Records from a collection

[Start of Attachment]

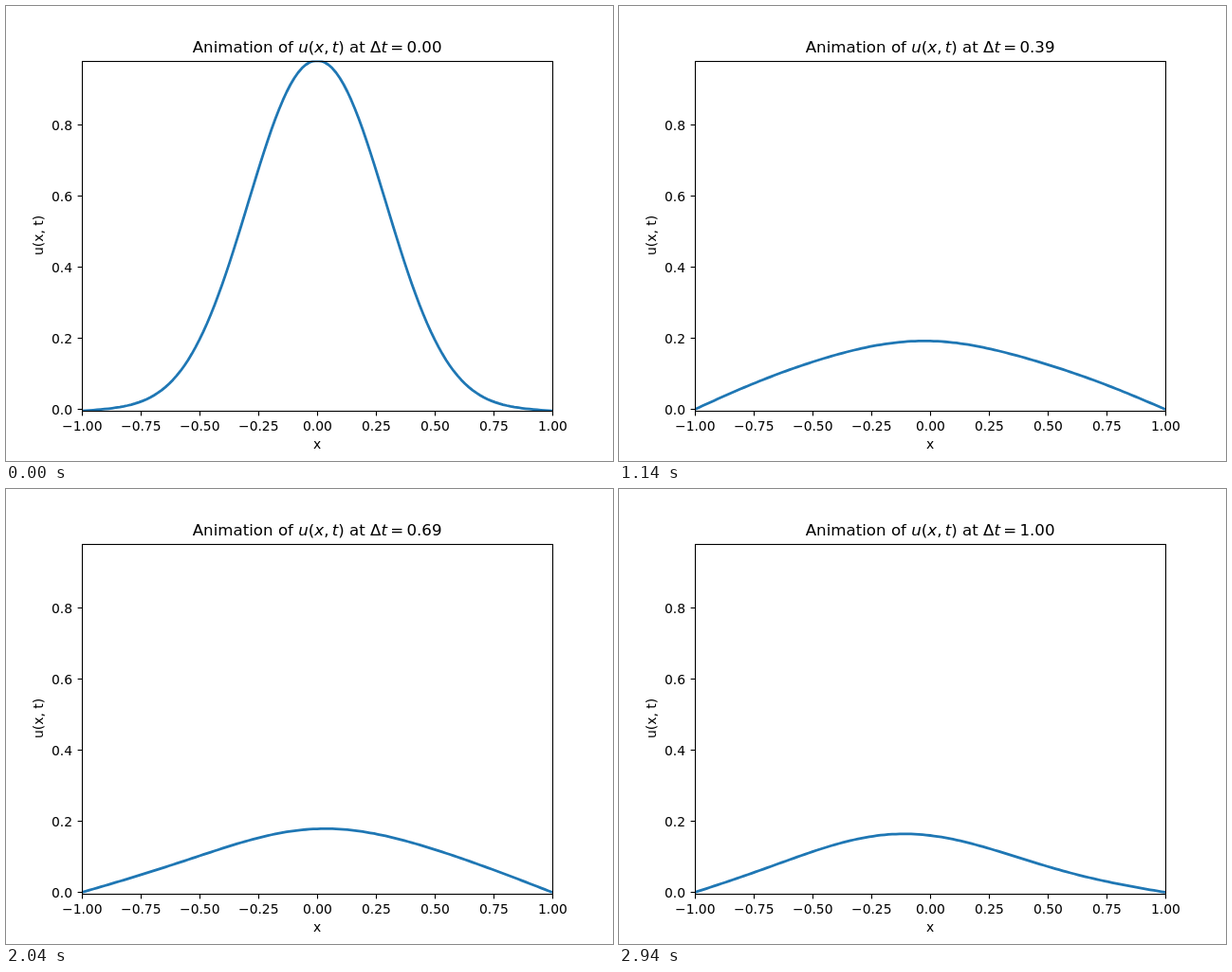
An HTML page with a canvas that plays this animation: 640x480 px, repeating every 3000 ms.

```html
<!DOCTYPE html>
<html lang="en">
<head>
<meta charset="utf-8">
<title>Animation of u(x, t)</title>
<style>
  html, body { margin: 0; width: 100%; height: 100%; overflow: hidden; background: #fff; }
  canvas { display: block; }
</style>
</head>
<body>
<canvas id="plot" width="640" height="480"></canvas>
<script>
const ctx = document.getElementById('plot').getContext('2d');
const STEPS = 50, STEP_MS = 60;
const LEFT = 80, RIGHT = 576, TOP = 57.6, BOTTOM = 427.2, ZERO = 425.5, UNIT = 375;
const FONT = '"DejaVu Sans", Verdana, sans-serif';

// Amplitudes in px of the sine modes 1 to 5, which are zero at both walls
const keys = [
  { step: 5, modes: [132.1, -1.9, -0.4, 0.6, -1.9] },
  { step: 12, modes: [83.5, 0.6, -10.8, 0.6, 0.8] },
  { step: 19, modes: [70.4, 1.4, -1.1, -0.2, 0.6] },
  { step: 27, modes: [71.6, -3.4, -4.2, -0.2, 0.4] },
  { step: 41, modes: [54.4, -1.1, -2.9, -0.4, 0.2] },
  { step: 49, modes: [54.8, 7.8, -5.2, -0.8, 0] }
];
const keySteps = keys.map(k => k.step);

// Cubic Hermite interpolation through (xs, ys)
function spline(xs, ys, x) {
  const last = xs.length - 1;
  let i = 0;
  while (i < last - 1 && x > xs[i + 1]) i++;
  const slope = j => {
    const a = Math.max(j - 1, 0), b = Math.min(j + 1, last);
    return (ys[b] - ys[a]) / (xs[b] - xs[a]);
  };
  const h = xs[i + 1] - xs[i], s = (x - xs[i]) / h, r = 1 - s;
  return ys[i] * r * r * (1 + 2 * s) + ys[i + 1] * s * s * (1 + 2 * r)
    + h * s * r * (slope(i) * r - slope(i + 1) * s);
}

// Starting curve
function bell(x) {
  const d = Math.abs(x);
  return UNIT * (0.981 * Math.exp(-6.9 * d ** 2.1) - 0.0055 * d ** 6);
}

// Share of the starting curve left at a step
function bellShare(step) {
  const end = Math.exp(-3);
  return Math.max(0, (Math.exp(-0.6 * step) - end) / (1 - end));
}

// anchor: 0 left, 0.5 centre, 1 right
function text(str, x, y, anchor = 0.5) {
  ctx.font = `13.89px ${FONT}`;
  ctx.fillText(str, Math.round(x - anchor * ctx.measureText(str).width), y);
}

function line(x1, y1, x2, y2) {
  ctx.beginPath();
  ctx.moveTo(x1, y1);
  ctx.lineTo(x2, y2);
  ctx.stroke();
}

function drawTitle(step) {
  const gap = 3.25;
  let x = 196.7;
  const put = (str, style = '') => {
    ctx.font = `${style} 16.67px ${FONT}`;
    ctx.fillText(str, x, 49);
    x += ctx.measureText(str).width;
  };
  put('Animation of ');
  put('u', 'italic');
  put('(');
  put('x', 'italic');
  put(',');
  x += gap;
  put('t', 'italic');
  put(') at Δ');
  put('t', 'italic');
  x += gap;
  put('=');
  x += gap;
  put((step / (STEPS - 1)).toFixed(2));
}

function drawCurve(step) {
  const share = bellShare(step);
  const modes = keys[0].modes.map((_, n) =>
    spline(keySteps, keys.map(k => k.modes[n]), Math.max(step, keySteps[0])));
  ctx.save();
  ctx.beginPath();
  ctx.rect(LEFT, TOP, RIGHT - LEFT, BOTTOM - TOP);
  ctx.clip();
  ctx.beginPath();
  for (let px = LEFT; px <= RIGHT; px += 4) {
    const phase = Math.PI * (px - LEFT) / (RIGHT - LEFT);
    const spread = modes.reduce((sum, a, n) => sum + a * Math.sin((n + 1) * phase), 0);
    const height = spread + share * (bell((px - 328) / 248) - spread);
    ctx.lineTo(px, ZERO - height);
  }
  ctx.strokeStyle = '#1f77b4';
  ctx.lineWidth = 2.78;
  ctx.lineJoin = 'round';
  ctx.stroke();
  ctx.restore();
}

function drawAxes() {
  ctx.strokeStyle = ctx.fillStyle = '#000';
  ctx.lineWidth = 1.11;
  ctx.strokeRect(80.5, 58.5, 496, 369);
  for (let i = 0; i <= 8; i++) {
    const x = LEFT + 62 * i;
    line(x + 0.5, 427.5, x + 0.5, 432.4);
    text((i / 4 - 1).toFixed(2).replace('-', '−'), x, 448);
  }
  for (let i = 0; i <= 4; i++) {
    const y = ZERO - 75 * i;
    line(75.6, y, 80.5, y);
    text((i / 5).toFixed(1), 70.3, y + 5.5, 1);
  }
  text('x', 328, 467);
  ctx.save();
  ctx.translate(39, 242);
  ctx.rotate(-Math.PI / 2);
  text('u(x, t)', 0, 0);
  ctx.restore();
}

function draw() {
  const step = Math.floor(performance.now() / STEP_MS) % STEPS;
  ctx.fillStyle = '#fff';
  ctx.fillRect(0, 0, 640, 480);
  drawCurve(step);
  drawAxes();
  drawTitle(step);
  requestAnimationFrame(draw);
}
draw();
</script>
</body>
</html>
```
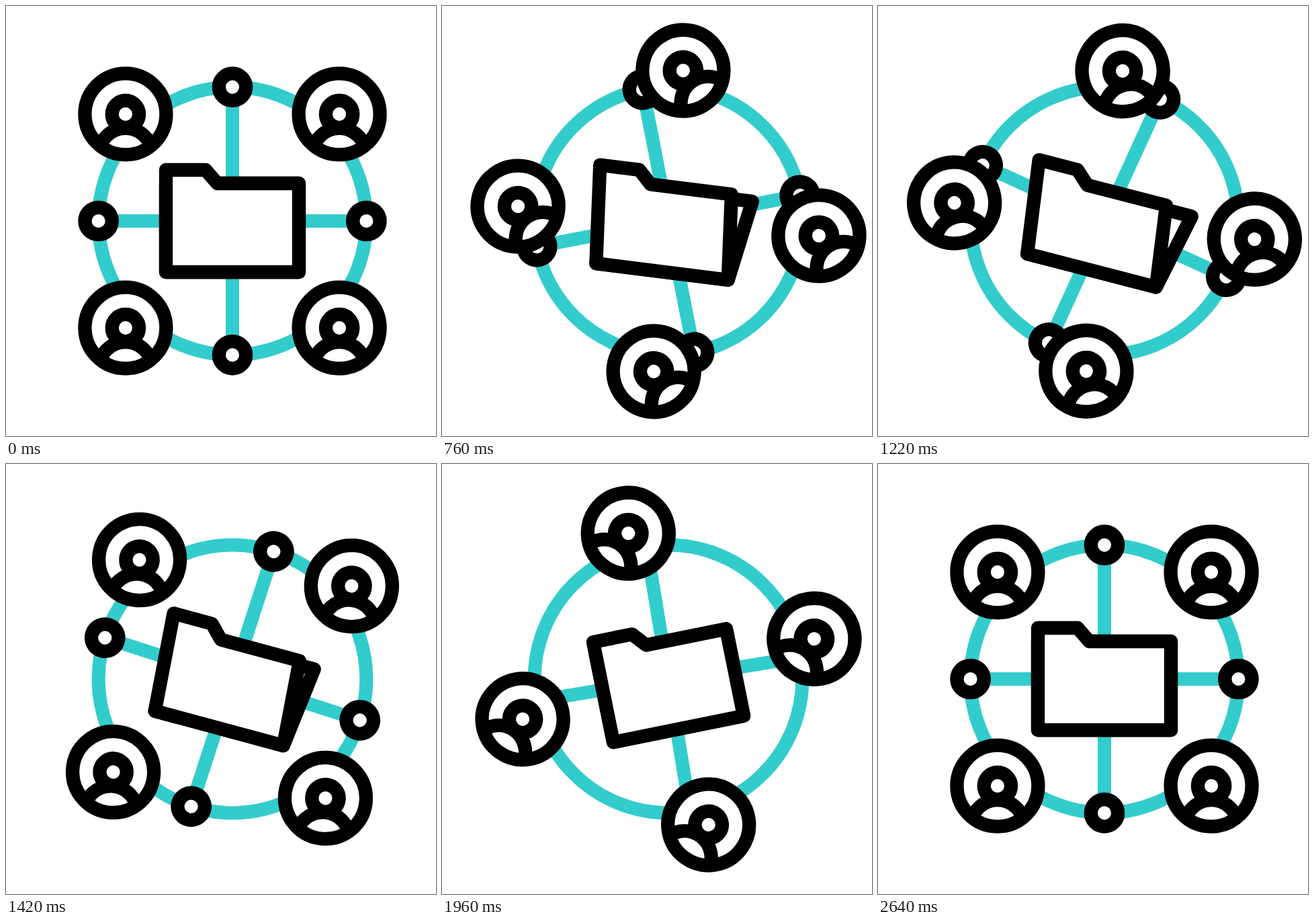
An HTML page for the animation above (3000 ms loop, 640 by 640 pixels).

```html
<!DOCTYPE html>
<html lang="en">
<head>
<meta charset="utf-8">
<title>Shared folder network</title>
<style>
html, body { margin: 0; width: 100%; height: 100%; overflow: hidden; background: #fff; }
svg { display: block; width: 100vw; height: 100vh; }
.ink { fill: #fff; stroke: #000; stroke-width: 20.3; stroke-linejoin: round; }
.ring { fill: none; stroke: #000; stroke-width: 20.3; }
.net { fill: none; stroke: #33cccc; stroke-width: 20; }
</style>
</head>
<body>
<svg viewBox="0 0 640 640">
  <defs>
    <clipPath id="disc"><circle r="60"/></clipPath>
    <g id="node"><circle class="ink" r="20.2"/></g>
    <g id="user">
      <circle r="60" fill="#fff"/>
      <g clip-path="url(#disc)"><circle class="ink" cy="61" r="40"/></g>
      <circle class="ink" r="20.2"/>
      <circle class="ring" r="60.5"/>
    </g>
  </defs>
  <g transform="translate(337 320)">
    <circle class="net" r="199.4"/>
    <g id="cross">
      <path class="net" d="M0-199V199M-199 0H199"/>
      <use href="#node" y="-199.4"/>
      <use href="#node" x="199.4"/>
      <use href="#node" y="199.4"/>
      <use href="#node" x="-199.4"/>
    </g>
    <g id="folder">
      <path id="back" class="ink"/>
      <path id="front" class="ink"/>
    </g>
    <g id="users">
      <use href="#user"/><use href="#user"/><use href="#user"/><use href="#user"/>
    </g>
  </g>
</svg>
<script>
const LOOP = 3000, START = 200, ORBIT = 225, BASE = 76;
const $ = id => document.getElementById(id);
const users = [...$('users').children];

// [time after START, value] keys, eased between neighbours
const tracks = {
  orbit: [[0, 0], [2380, 360]],
  tilt: [[0, 0], [372, -40], [1972, 40], [2440, 0]],
  cross: [[0, 0], [550, -11.1], [962, 25], [1870, -10.8], [2440, 0]],
  folder: [[0, 0], [1165, 15.1], [1255, 15.1], [1900, -15], [2440, 0]],
  open: [[0, 0], [930, 1], [1575, 0]],
  lean: [[0, 0], [800, 27], [910, 27], [1570, 0]]
};
const backShape = [[-99, -56], [99, -56], [99, BASE], [-99, BASE]];
const frontShape = [[-99, -76], [-40, -76], [-22.5, -56], [99, -56], [99, BASE], [-99, BASE]];

const smooth = x => x * x * (3 - 2 * x);

function value(keys, t) {
  if (t <= keys[0][0]) return keys[0][1];
  for (let i = 1; i < keys.length; i++) {
    const [t0, a] = keys[i - 1], [t1, b] = keys[i];
    if (t < t1) return a + (b - a) * smooth((t - t0) / (t1 - t0));
  }
  return keys[keys.length - 1][1];
}

// Lean a panel sideways and flatten it, keeping its bottom edge in place
function panel(points, shift, height, squash) {
  return 'M' + points.map(([x, y]) => {
    const up = BASE - y;
    return (x + shift * up / height).toFixed(2) + ' ' + (BASE - up * squash).toFixed(2);
  }).join('L') + 'Z';
}

function draw(time) {
  const t = time % LOOP - START;
  const v = {};
  for (const k in tracks) v[k] = value(tracks[k], t);

  $('cross').setAttribute('transform', `rotate(${v.cross})`);
  $('folder').setAttribute('transform', `rotate(${v.folder})`);
  $('back').setAttribute('d', panel(backShape, v.lean, 132, 1 - 0.135 * v.open));
  $('front').setAttribute('d', panel(frontShape, -19 * v.open, 152, 1 - 0.09 * v.open * v.open));

  users.forEach((user, i) => {
    const a = (v.orbit + 45 + 90 * i) * Math.PI / 180;
    const x = ORBIT * Math.cos(a), y = ORBIT * Math.sin(a);
    user.setAttribute('transform', `translate(${x} ${y}) rotate(${v.tilt})`);
  });
}

const begin = performance.now();
function tick() {
  draw(performance.now() - begin);
  requestAnimationFrame(tick);
}
tick();
</script>
</body>
</html>
```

[End of Attachment]

To do » Total the lines of the data that include the word "panel", and give that total as the sole response.

Output for this exercise » 4